More than 2,400 members have registered to vote on the programme for government
Green Party leader Eamon Ryan: The party needs to get approval from two thirds of its members if it is to enter coalition. Photograph: Alan Betson / The Irish Times
Senior figures in the Green Party say Thursday’s eight-hour online convention involving almost 2,500 members will be crucial in determining the outcome of its vote on entering government.
As the deadline for registration closed yesterday, more than 2,400 of the party’s 3,600 members had contacted the party to say they would vote on the programme for government, with postal votes being counted on June 26th.
The convention will begin with speeches by leader Eamon Ryan and Catherine Martin. The deputy leader’s speech, in particular, will be closely monitored to see if there are any major conditionalities or reservations in her endorsement of the coalition deal.
In what was portrayed as a significant boost by Green members campaigning for the coalition, the prominent climate change expert Prof John Sweeney yesterday endorsed the deal saying it had the potential to turn Ireland from a climate change laggard into a leader.
Prof Sweeney had raised concerns on Tuesday about references to methane in the document, which was received by some as him opposing the programme.

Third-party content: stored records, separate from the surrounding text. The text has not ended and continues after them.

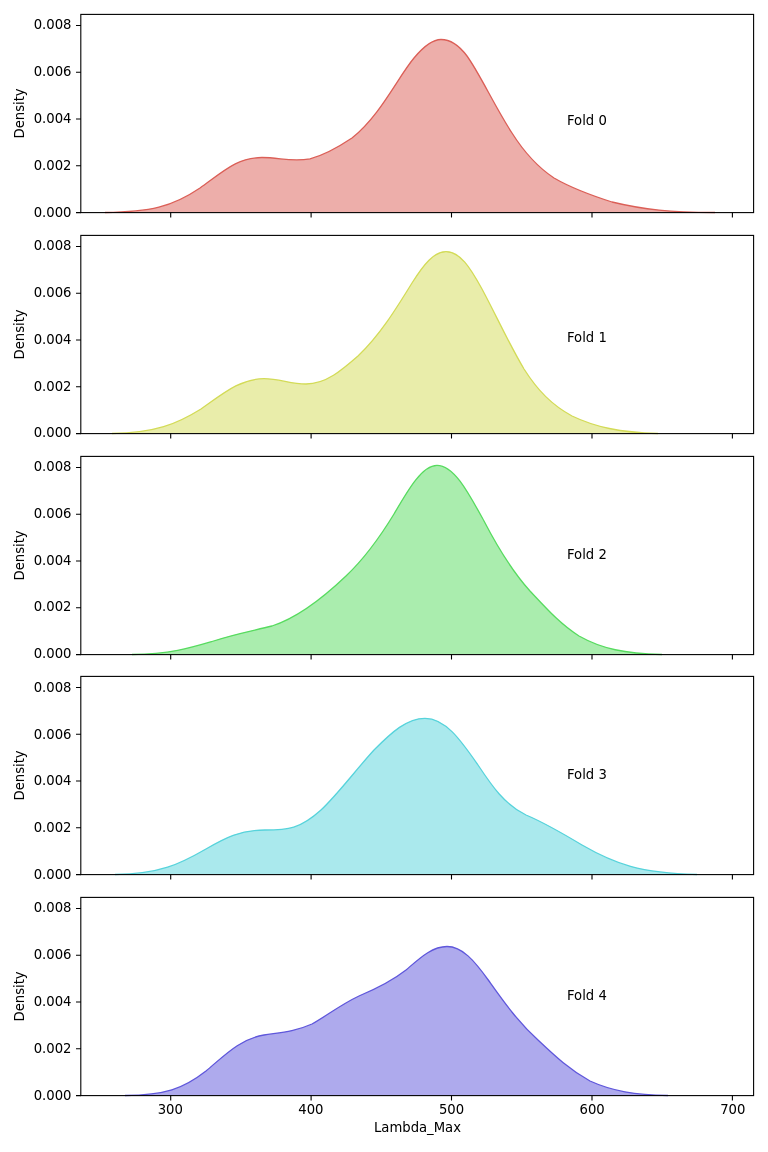
<!DOCTYPE html>
<html lang="en">
<head>
<meta charset="utf-8">
<title>Lambda_Max density by fold</title>
<style>
:root {
  --ink: #000;
  --paper: #fff;
  --fold-0: #db5f57;
  --fold-1: #d3db57;
  --fold-2: #57db5f;
  --fold-3: #57d3db;
  --fold-4: #5f57db;
}
* { box-sizing: border-box; margin: 0; padding: 0; }
html, body { width: 768px; height: 1152px; overflow: hidden; background: var(--paper); }
body { font: 13.2px/16px "DejaVu Sans", sans-serif; color: var(--ink); }
.chart { width: 768px; height: 1152px; display: grid; grid-template-rows: repeat(5, 220.8px) 48px; }
.panel { position: relative; display: grid; grid-template-columns: 32px 39.5px 1fr; }
.plot { position: absolute; left: 0; top: 0; width: 768px; height: 220.8px; }
.curve { fill: var(--tone); fill-opacity: .5; stroke: var(--tone); stroke-width: 1.3; }
.axes { fill: none; stroke: var(--ink); stroke-width: 1.1; }
.y-title { writing-mode: vertical-rl; transform: rotate(180deg); justify-self: end; margin: 0 4px 0 0; padding-top: 8px; padding-bottom: 14px; height: 212.5px; padding: 0 0 14px; line-height: 16px; text-align: center; padding: 0; transform-origin: center; translate: 0 7px; }
.y-ticks { list-style: none; height: 203.4px; margin-top: 17.3px; display: flex; flex-direction: column; justify-content: space-between; text-align: right; }
.fold-name { position: absolute; left: 567px; top: var(--name-top); font-weight: 400; font-size: 13.2px; }
.x-axis { position: relative; top: -2px; }
.x-ticks { list-style: none; display: flex; justify-content: space-between; padding: 0 22.6px 0 157.7px; }
.x-title { width: 673px; margin: 2px 0 0 81px; text-align: center; }
</style>
</head>
<body>
<svg width="0" height="0" style="position:absolute" aria-hidden="true">
  <defs>
    <g id="axes" class="axes">
      <rect x="80.8" y="14.4" width="672.8" height="198.2"/>
      <path d="M76 25.5h5M76 72.3h5M76 119h5M76 165.8h5M76 212.6h5"/>
      <path d="M170.7 212.6v5M311.1 212.6v5M451.5 212.6v5M592 212.6v5M732.4 212.6v5"/>
    </g>
  </defs>
</svg>
<main class="chart">
  <section class="panel" style="--tone: var(--fold-0); --name-top: 113px">
    <svg class="plot" viewBox="0 0 768 220.8" aria-hidden="true">
      <path class="curve" d="M105 212.5C150 212 172 207 200 188C225 170 238 157.5 262 157.5C280 157.5 291 162 310 158.8C325 155 340 146 352 138C380 116 398 77 414 58C424 46 432 39.5 441 39.5C450 39.5 458 44 467 56C480 74 495 107 512 133C524 152 536 166 554 178C573 189 590 195 612 202C645 210 670 212 715 212.5"/>
      <use href="#axes"/>
    </svg>
    <p class="y-title">Density</p>
    <ol class="y-ticks"><li>0.008</li><li>0.006</li><li>0.004</li><li>0.002</li><li>0.000</li></ol>
    <h2 class="fold-name">Fold 0</h2>
  </section>
  <section class="panel" style="--tone: var(--fold-1); --name-top: 109px">
    <svg class="plot" viewBox="0 0 768 220.8" aria-hidden="true">
      <path class="curve" d="M112 212.5C155 212 177 203 201 188C225 171 241 157.7 264 157.7C280 157.7 290 163 306 163C326 163 342 149 358 135C380 114 396 88 412 62C424 43 434 30.7 446 30.7C460 30.7 470 46 482 68C496 94 508 121 524 148C538 170 552 184 572 195C595 206 620 211.5 658 212.5"/>
      <use href="#axes"/>
    </svg>
    <p class="y-title">Density</p>
    <ol class="y-ticks"><li>0.008</li><li>0.006</li><li>0.004</li><li>0.002</li><li>0.000</li></ol>
    <h2 class="fold-name">Fold 1</h2>
  </section>
  <section class="panel" style="--tone: var(--fold-2); --name-top: 105px">
    <svg class="plot" viewBox="0 0 768 220.8" aria-hidden="true">
      <path class="curve" d="M132 212.5C170 212 190 206 212 199.5C235 192 252 189 272 184C300 175 325 154 346 134C366 115 380 95 394 72C408 48 422 23.4 437 23.4C454 23.4 468 50 484 79C498 106 512 129 530 149C546 166 560 182 579 194C602 207 625 211.5 662 212.5"/>
      <use href="#axes"/>
    </svg>
    <p class="y-title">Density</p>
    <ol class="y-ticks"><li>0.008</li><li>0.006</li><li>0.004</li><li>0.002</li><li>0.000</li></ol>
    <h2 class="fold-name">Fold 2</h2>
  </section>
  <section class="panel" style="--tone: var(--fold-3); --name-top: 105px">
    <svg class="plot" viewBox="0 0 768 220.8" aria-hidden="true">
      <path class="curve" d="M115 212.5C160 212 180 202 206 187C225 176 240 168 265 168C288 168 300 167 321 148C338 132 354 110 374 88C392 70 407 56.3 425 56.3C445 56.3 460 77 478 103C492 124 504 142 526 153C545 161 562 171 582 183C615 202 640 211 697 212.5"/>
      <use href="#axes"/>
    </svg>
    <p class="y-title">Density</p>
    <ol class="y-ticks"><li>0.008</li><li>0.006</li><li>0.004</li><li>0.002</li><li>0.000</li></ol>
    <h2 class="fold-name">Fold 3</h2>
  </section>
  <section class="panel" style="--tone: var(--fold-4); --name-top: 105px">
    <svg class="plot" viewBox="0 0 768 220.8" aria-hidden="true">
      <path class="curve" d="M125 212.5C165 212 183 206 206 188C225 172 240 156 264 152C280 149.5 294 149 312 141C328 132 340 122 359 113C378 105 392 98 406 87C420 75 432 63.5 447 63.5C462 63.5 474 77 489 98C504 119 518 139 538 157C556 174 570 187 590 198C612 208 635 212 668 212.5"/>
      <use href="#axes"/>
    </svg>
    <p class="y-title">Density</p>
    <ol class="y-ticks"><li>0.008</li><li>0.006</li><li>0.004</li><li>0.002</li><li>0.000</li></ol>
    <h2 class="fold-name">Fold 4</h2>
  </section>
  <footer class="x-axis">
    <ol class="x-ticks"><li>300</li><li>400</li><li>500</li><li>600</li><li>700</li></ol>
    <p class="x-title">Lambda_Max</p>
  </footer>
</main>
</body>
</html>
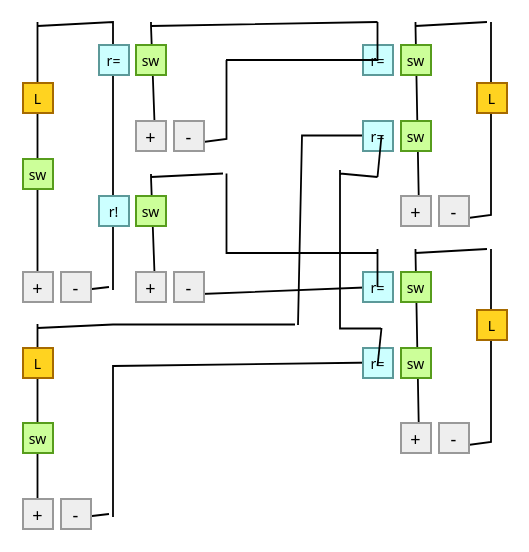
<!DOCTYPE html>
<html lang="en">
<head>
<meta charset="utf-8">
<title>Relay circuit diagram</title>
<style>
:root {
  --paper: #fff;
  --wire: #000;
  --lamp: #ffd320;
  --lamp-edge: #a66a00;
  --switch: #ccff99;
  --switch-edge: #579d1c;
  --relay: #ccffff;
  --relay-edge: #5c9999;
  --pole: #eee;
  --pole-edge: #999;
}
* { box-sizing: border-box; }
body { margin: 0; overflow: hidden; background: var(--paper); }
.circuit {
  position: relative;
  width: 529px;
  height: 552px;
  overflow: hidden;
  background: var(--paper);
  font: 14px/1 "Noto Sans", "Open Sans", sans-serif;
  color: #000;
}
.wires { position: absolute; inset: 0; fill: none; stroke: var(--wire); stroke-width: 1.8; }
.node {
  position: absolute;
  left: calc(var(--x) * 1px - 15.5px);
  top: calc(var(--y) * 1px - 16px);
  width: 32px;
  height: 32px;
  padding-top: 2px;
  display: flex;
  align-items: center;
  justify-content: center;
  border: 2px solid;
}
.lamp { background: var(--lamp); border-color: var(--lamp-edge); }
.switch { background: var(--switch); border-color: var(--switch-edge); }
.relay { background: var(--relay); border-color: var(--relay-edge); }
.pole { background: var(--pole); border-color: var(--pole-edge); font-size: 18px; }
</style>
</head>
<body>
<main class="circuit">
  <svg class="wires" width="529" height="552" viewBox="0 0 529 552" aria-hidden="true">
    <!-- top left loop -->
    <path d="M37.5 22V287M37.5 26L113 22V290M75 291L109 287"/>
    <!-- upper middle loop -->
    <path d="M151 22V26L155 136M151 26L377.5 22M188 144L226.5 139V60"/>
    <!-- lower middle loop -->
    <path d="M151 174V177L155 287M151 177L223 173.5M226.5 173.5V253H377.5M188 294.5L377 287"/>
    <!-- top right loop -->
    <path d="M415.5 22V26L419 211M415.5 26L487 22M491 22V215L453 220"/>
    <!-- lower right loop -->
    <path d="M415.5 249V253L419 438M415.5 253L487 249M491 249V442L453 447"/>
    <!-- bottom left loop -->
    <path d="M37.5 324V514M37.5 328L113 324.5H295M298 325L302 135.5H377M75 518L109 514M113 517V366L377 362.5"/>
    <!-- relay to relay -->
    <path d="M377.5 177L340 173.5M340 170V328.5H381"/>
  </svg>

  <div class="node lamp" style="--x:37;--y:98">L</div>
  <div class="node switch" style="--x:37;--y:174">sw</div>
  <div class="node pole" style="--x:37;--y:287">+</div>
  <div class="node pole" style="--x:75;--y:287">-</div>
  <div class="node relay" style="--x:113;--y:60">r=</div>
  <div class="node relay" style="--x:113;--y:211">r!</div>

  <div class="node switch" style="--x:150;--y:60">sw</div>
  <div class="node pole" style="--x:150;--y:136">+</div>
  <div class="node pole" style="--x:188;--y:136">-</div>
  <div class="node relay" style="--x:377;--y:60">r=</div>

  <div class="node switch" style="--x:150;--y:211">sw</div>
  <div class="node pole" style="--x:150;--y:287">+</div>
  <div class="node pole" style="--x:188;--y:287">-</div>
  <div class="node relay" style="--x:377;--y:287">r=</div>

  <div class="node switch" style="--x:415;--y:60">sw</div>
  <div class="node switch" style="--x:415;--y:136">sw</div>
  <div class="node pole" style="--x:415;--y:211">+</div>
  <div class="node pole" style="--x:453;--y:211">-</div>
  <div class="node lamp" style="--x:491;--y:98">L</div>
  <div class="node relay" style="--x:377;--y:136">r=</div>

  <div class="node switch" style="--x:415;--y:287">sw</div>
  <div class="node switch" style="--x:415;--y:363">sw</div>
  <div class="node pole" style="--x:415;--y:438">+</div>
  <div class="node pole" style="--x:453;--y:438">-</div>
  <div class="node lamp" style="--x:491;--y:325">L</div>
  <div class="node relay" style="--x:377;--y:363">r=</div>

  <div class="node lamp" style="--x:37;--y:363">L</div>
  <div class="node switch" style="--x:37;--y:438">sw</div>
  <div class="node pole" style="--x:37;--y:514">+</div>
  <div class="node pole" style="--x:75;--y:514">-</div>

  <!-- wire ends that lie on top of the relays -->
  <svg class="wires" width="529" height="552" viewBox="0 0 529 552" aria-hidden="true">
    <path d="M377.5 22V60H226"/>
    <path d="M381.5 136L377.5 177"/>
    <path d="M377.5 249V287"/>
    <path d="M381.5 328L377.5 366"/>
  </svg>
</main>
</body>
</html>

However, in a video message yesterday he clarified his position saying he supported the programme in the round, while disagreeing with some individual issues.
“Pragmatically, this is the best deal we are going to get in the near future and I am supporting it,” he said.
While TDs campaigning to adopt the programme for government have said they have received positive feedback, it was accepted that the opposition to the deal is much larger than it was in 2007, when only a handful of members publicly opposed it.
“There is certainly a more vocal and organised opposition than there was in 2007,” said Gavin Nugent, the chair of the Young Greens.
Party sources said yesterday that the votes of the 800 members based in Northern Ireland could also be critical to the outcome on Friday. Neither the Northern Green organisation, nor its 10n public representatives (two MLAs and eight councillors), has as yet taken a public position on the programme. Northern leader Clare Bailey abstained when a vote was taken by the wider parliamentary party on Monday night, on the basis that she had not had the opportunity to read the document in its entirety.
The party needs to get approval from two thirds of its members if it is to enter coalition.
The national executive of Young Fine Gael yesterday unanimously voted to instruct its three representatives on the party’s executive council to vote against the deal.
In a statement, it said: “It is our members’ view that (the party’s) values and Fine Gael’s distinct identity, will be irreparably jeopardised by entering into a government with Fianna Fáil and the Green Party.”
Ógra Fianna Fáil yesterday restated its opposition to a coalition with Fine Gael. Its chair, Tom Cahill, it said: “We cannot reconcile the neglect the country has endured under Fine Gael in government. We fought and campaigned hard to remove them from office in this year’s general election.”
The Young Greens have yet to adopt a formal position on coalition. Mr Nugent said yesterday it would do so after the party’s special convention.
However, Mr Nugent said the preponderance of sentiment among the Young Greens was to vote against.
He said the concerns raised by younger members of the party included he lack of costings, timelines and delivery plans. “There is a fear of history repeating itself,” he said.